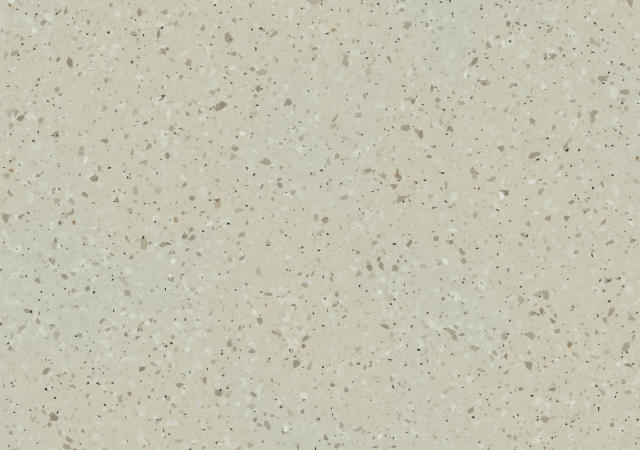
This texture is drawn by a Shadertoy shader. Its source:

```glsl
// Cream solid-surface stone with pale flecks, taupe chips and dark specks.
#define BASE_COLOR vec3(0.790, 0.776, 0.697)
#define COOL_COLOR vec3(0.778, 0.777, 0.710)
#define PALE_COLOR vec3(0.845, 0.850, 0.805)
#define MILK_COLOR vec3(0.800, 0.810, 0.775)
#define SAND_COLOR vec3(0.660, 0.630, 0.540)
#define TAUPE_COLOR vec3(0.530, 0.505, 0.430)
#define RUST_COLOR vec3(0.560, 0.400, 0.220)
#define SPECK_COLOR vec3(0.130, 0.130, 0.125)
#define GRAIN_CONTRAST 0.030
#define EDGE_SOFTNESS 0.0008

const float TAU = 6.2831853;

// Integer hash: three values from 0 to 1 per cell and seed
vec3 hash3(vec2 cell, int seed) {
    uvec3 v = uvec3(ivec3(ivec2(cell), seed)) * 1664525u + 1013904223u;
    v.x += v.y * v.z; v.y += v.z * v.x; v.z += v.x * v.y;
    v ^= v >> 16u;
    v.x += v.y * v.z; v.y += v.z * v.x; v.z += v.x * v.y;
    return vec3(v >> 8u) / 16777216.0;
}

float valueNoise(vec2 p, int seed) {
    vec2 cell = floor(p), f = fract(p);
    f = f * f * (3.0 - 2.0 * f);
    float low = mix(hash3(cell, seed).x, hash3(cell + vec2(1, 0), seed).x, f.x);
    float high = mix(hash3(cell + vec2(0, 1), seed).x, hash3(cell + vec2(1, 1), seed).x, f.x);
    return mix(low, high, f.y);
}

// Distance to a chip bounded by five irregular straight cuts
float chipDistance(vec2 q, float radius, vec2 cell, int seed) {
    float d = -radius;
    for (int i = 0; i < 5; i++) {
        vec3 h = hash3(cell, seed + 10 + i);
        float angle = TAU * (float(i) + 0.7 * h.x) / 5.0;
        d = max(d, dot(q, vec2(cos(angle), sin(angle))) - radius * mix(0.55, 1.1, h.y));
    }
    return d;
}

// Paints one jittered layer of chips; radius and opacity are min/max pairs
void scatter(inout vec3 color, vec2 p, float cells, float density, vec2 radius,
             float softness, vec2 opacity, vec3 tintA, vec3 tintB, int seed) {
    float edge = max(softness, 0.7 / iResolution.y);
    vec2 home = floor(p * cells);
    for (int y = -1; y <= 1; y++)
    for (int x = -1; x <= 1; x++) {
        vec2 cell = home + vec2(x, y);
        vec3 place = hash3(cell, seed);
        if (place.z > density) continue;
        vec3 form = hash3(cell, seed + 1);
        vec3 look = hash3(cell, seed + 2);
        float size = mix(radius.x, radius.y, form.x * form.x);
        vec2 q = p - (cell + place.xy) / cells;
        if (length(q) > 2.2 * size + edge) continue;

        // Random direction and mild elongation
        float c = cos(TAU * form.y), s = sin(TAU * form.y);
        float stretch = mix(1.0, 1.45, form.z);
        q = mat2(c, -s, s, c) * q * vec2(1.0 / stretch, stretch);
        float d = chipDistance(q, size, cell, seed);
        float cover = 1.0 - smoothstep(-edge, edge, d);
        vec3 tint = mix(tintA, tintB, look.x);
        color = mix(color, tint, cover * mix(opacity.x, opacity.y, look.y));
    }
}

void mainImage(out vec4 fragColor, in vec2 fragCoord) {
    vec2 p = fragCoord / iResolution.y;

    // Cream ground: broad warm and cool drifts, then fine grain
    float drift = 0.65 * valueNoise(p * 3.0, 1) + 0.35 * valueNoise(p * 11.0, 2);
    vec3 color = mix(BASE_COLOR, COOL_COLOR, smoothstep(0.25, 0.8, drift));
    float grain = 0.5 * valueNoise(p * 75.0, 3) + 0.5 * valueNoise(p * 190.0, 4) - 0.5;
    color += GRAIN_CONTRAST * grain;

    // Translucent milky flecks and small sandy crumbs
    scatter(color, p, 52.0, 0.48, vec2(0.003, 0.011), 0.0018, vec2(0.25, 0.8),
            MILK_COLOR, PALE_COLOR, 100);
    scatter(color, p, 100.0, 0.45, vec2(0.0016, 0.0045), EDGE_SOFTNESS, vec2(0.1, 0.6),
            SAND_COLOR, COOL_COLOR * 0.92, 200);

    // Taupe chips, a few of them large
    scatter(color, p, 44.0, 0.30, vec2(0.0027, 0.0080), EDGE_SOFTNESS, vec2(0.3, 0.85),
            TAUPE_COLOR, SAND_COLOR, 300);
    scatter(color, p, 17.0, 0.22, vec2(0.0060, 0.0110), EDGE_SOFTNESS, vec2(0.65, 0.95),
            TAUPE_COLOR, SAND_COLOR, 400);

    // Bright white spots, rare rust grains, black specks
    scatter(color, p, 30.0, 0.16, vec2(0.0025, 0.0075), 0.0018, vec2(0.4, 0.95),
            PALE_COLOR, vec3(0.89, 0.90, 0.87), 500);
    scatter(color, p, 22.0, 0.12, vec2(0.0022, 0.0060), EDGE_SOFTNESS, vec2(0.4, 0.85),
            RUST_COLOR, TAUPE_COLOR, 600);
    scatter(color, p, 56.0, 0.19, vec2(0.0013, 0.0029), EDGE_SOFTNESS, vec2(0.55, 1.0),
            SPECK_COLOR, TAUPE_COLOR * 0.65, 700);

    fragColor = vec4(clamp(color, 0.0, 1.0), 1.0);
}
```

## Assignment
Write the records out again exactly; none of the pictures belong in the copy.

## Written answer
This texture is drawn by a Shadertoy shader. Its source:

```glsl
// Cream solid-surface stone with pale flecks, taupe chips and dark specks.
#define BASE_COLOR vec3(0.790, 0.776, 0.697)
#define COOL_COLOR vec3(0.778, 0.777, 0.710)
#define PALE_COLOR vec3(0.845, 0.850, 0.805)
#define MILK_COLOR vec3(0.800, 0.810, 0.775)
#define SAND_COLOR vec3(0.660, 0.630, 0.540)
#define TAUPE_COLOR vec3(0.530, 0.505, 0.430)
#define RUST_COLOR vec3(0.560, 0.400, 0.220)
#define SPECK_COLOR vec3(0.130, 0.130, 0.125)
#define GRAIN_CONTRAST 0.030
#define EDGE_SOFTNESS 0.0008

const float TAU = 6.2831853;

// Integer hash: three values from 0 to 1 per cell and seed
vec3 hash3(vec2 cell, int seed) {
    uvec3 v = uvec3(ivec3(ivec2(cell), seed)) * 1664525u + 1013904223u;
    v.x += v.y * v.z; v.y += v.z * v.x; v.z += v.x * v.y;
    v ^= v >> 16u;
    v.x += v.y * v.z; v.y += v.z * v.x; v.z += v.x * v.y;
    return vec3(v >> 8u) / 16777216.0;
}

float valueNoise(vec2 p, int seed) {
    vec2 cell = floor(p), f = fract(p);
    f = f * f * (3.0 - 2.0 * f);
    float low = mix(hash3(cell, seed).x, hash3(cell + vec2(1, 0), seed).x, f.x);
    float high = mix(hash3(cell + vec2(0, 1), seed).x, hash3(cell + vec2(1, 1), seed).x, f.x);
    return mix(low, high, f.y);
}

// Distance to a chip bounded by five irregular straight cuts
float chipDistance(vec2 q, float radius, vec2 cell, int seed) {
    float d = -radius;
    for (int i = 0; i < 5; i++) {
        vec3 h = hash3(cell, seed + 10 + i);
        float angle = TAU * (float(i) + 0.7 * h.x) / 5.0;
        d = max(d, dot(q, vec2(cos(angle), sin(angle))) - radius * mix(0.55, 1.1, h.y));
    }
    return d;
}

// Paints one jittered layer of chips; radius and opacity are min/max pairs
void scatter(inout vec3 color, vec2 p, float cells, float density, vec2 radius,
             float softness, vec2 opacity, vec3 tintA, vec3 tintB, int seed) {
    float edge = max(softness, 0.7 / iResolution.y);
    vec2 home = floor(p * cells);
    for (int y = -1; y <= 1; y++)
    for (int x = -1; x <= 1; x++) {
        vec2 cell = home + vec2(x, y);
        vec3 place = hash3(cell, seed);
        if (place.z > density) continue;
        vec3 form = hash3(cell, seed + 1);
        vec3 look = hash3(cell, seed + 2);
        float size = mix(radius.x, radius.y, form.x * form.x);
        vec2 q = p - (cell + place.xy) / cells;
        if (length(q) > 2.2 * size + edge) continue;

        // Random direction and mild elongation
        float c = cos(TAU * form.y), s = sin(TAU * form.y);
        float stretch = mix(1.0, 1.45, form.z);
        q = mat2(c, -s, s, c) * q * vec2(1.0 / stretch, stretch);
        float d = chipDistance(q, size, cell, seed);
        float cover = 1.0 - smoothstep(-edge, edge, d);
        vec3 tint = mix(tintA, tintB, look.x);
        color = mix(color, tint, cover * mix(opacity.x, opacity.y, look.y));
    }
}

void mainImage(out vec4 fragColor, in vec2 fragCoord) {
    vec2 p = fragCoord / iResolution.y;

    // Cream ground: broad warm and cool drifts, then fine grain
    float drift = 0.65 * valueNoise(p * 3.0, 1) + 0.35 * valueNoise(p * 11.0, 2);
    vec3 color = mix(BASE_COLOR, COOL_COLOR, smoothstep(0.25, 0.8, drift));
    float grain = 0.5 * valueNoise(p * 75.0, 3) + 0.5 * valueNoise(p * 190.0, 4) - 0.5;
    color += GRAIN_CONTRAST * grain;

    // Translucent milky flecks and small sandy crumbs
    scatter(color, p, 52.0, 0.48, vec2(0.003, 0.011), 0.0018, vec2(0.25, 0.8),
            MILK_COLOR, PALE_COLOR, 100);
    scatter(color, p, 100.0, 0.45, vec2(0.0016, 0.0045), EDGE_SOFTNESS, vec2(0.1, 0.6),
            SAND_COLOR, COOL_COLOR * 0.92, 200);

    // Taupe chips, a few of them large
    scatter(color, p, 44.0, 0.30, vec2(0.0027, 0.0080), EDGE_SOFTNESS, vec2(0.3, 0.85),
            TAUPE_COLOR, SAND_COLOR, 300);
    scatter(color, p, 17.0, 0.22, vec2(0.0060, 0.0110), EDGE_SOFTNESS, vec2(0.65, 0.95),
            TAUPE_COLOR, SAND_COLOR, 400);

    // Bright white spots, rare rust grains, black specks
    scatter(color, p, 30.0, 0.16, vec2(0.0025, 0.0075), 0.0018, vec2(0.4, 0.95),
            PALE_COLOR, vec3(0.89, 0.90, 0.87), 500);
    scatter(color, p, 22.0, 0.12, vec2(0.0022, 0.0060), EDGE_SOFTNESS, vec2(0.4, 0.85),
            RUST_COLOR, TAUPE_COLOR, 600);
    scatter(color, p, 56.0, 0.19, vec2(0.0013, 0.0029), EDGE_SOFTNESS, vec2(0.55, 1.0),
            SPECK_COLOR, TAUPE_COLOR * 0.65, 700);

    fragColor = vec4(clamp(color, 0.0, 1.0), 1.0);
}
```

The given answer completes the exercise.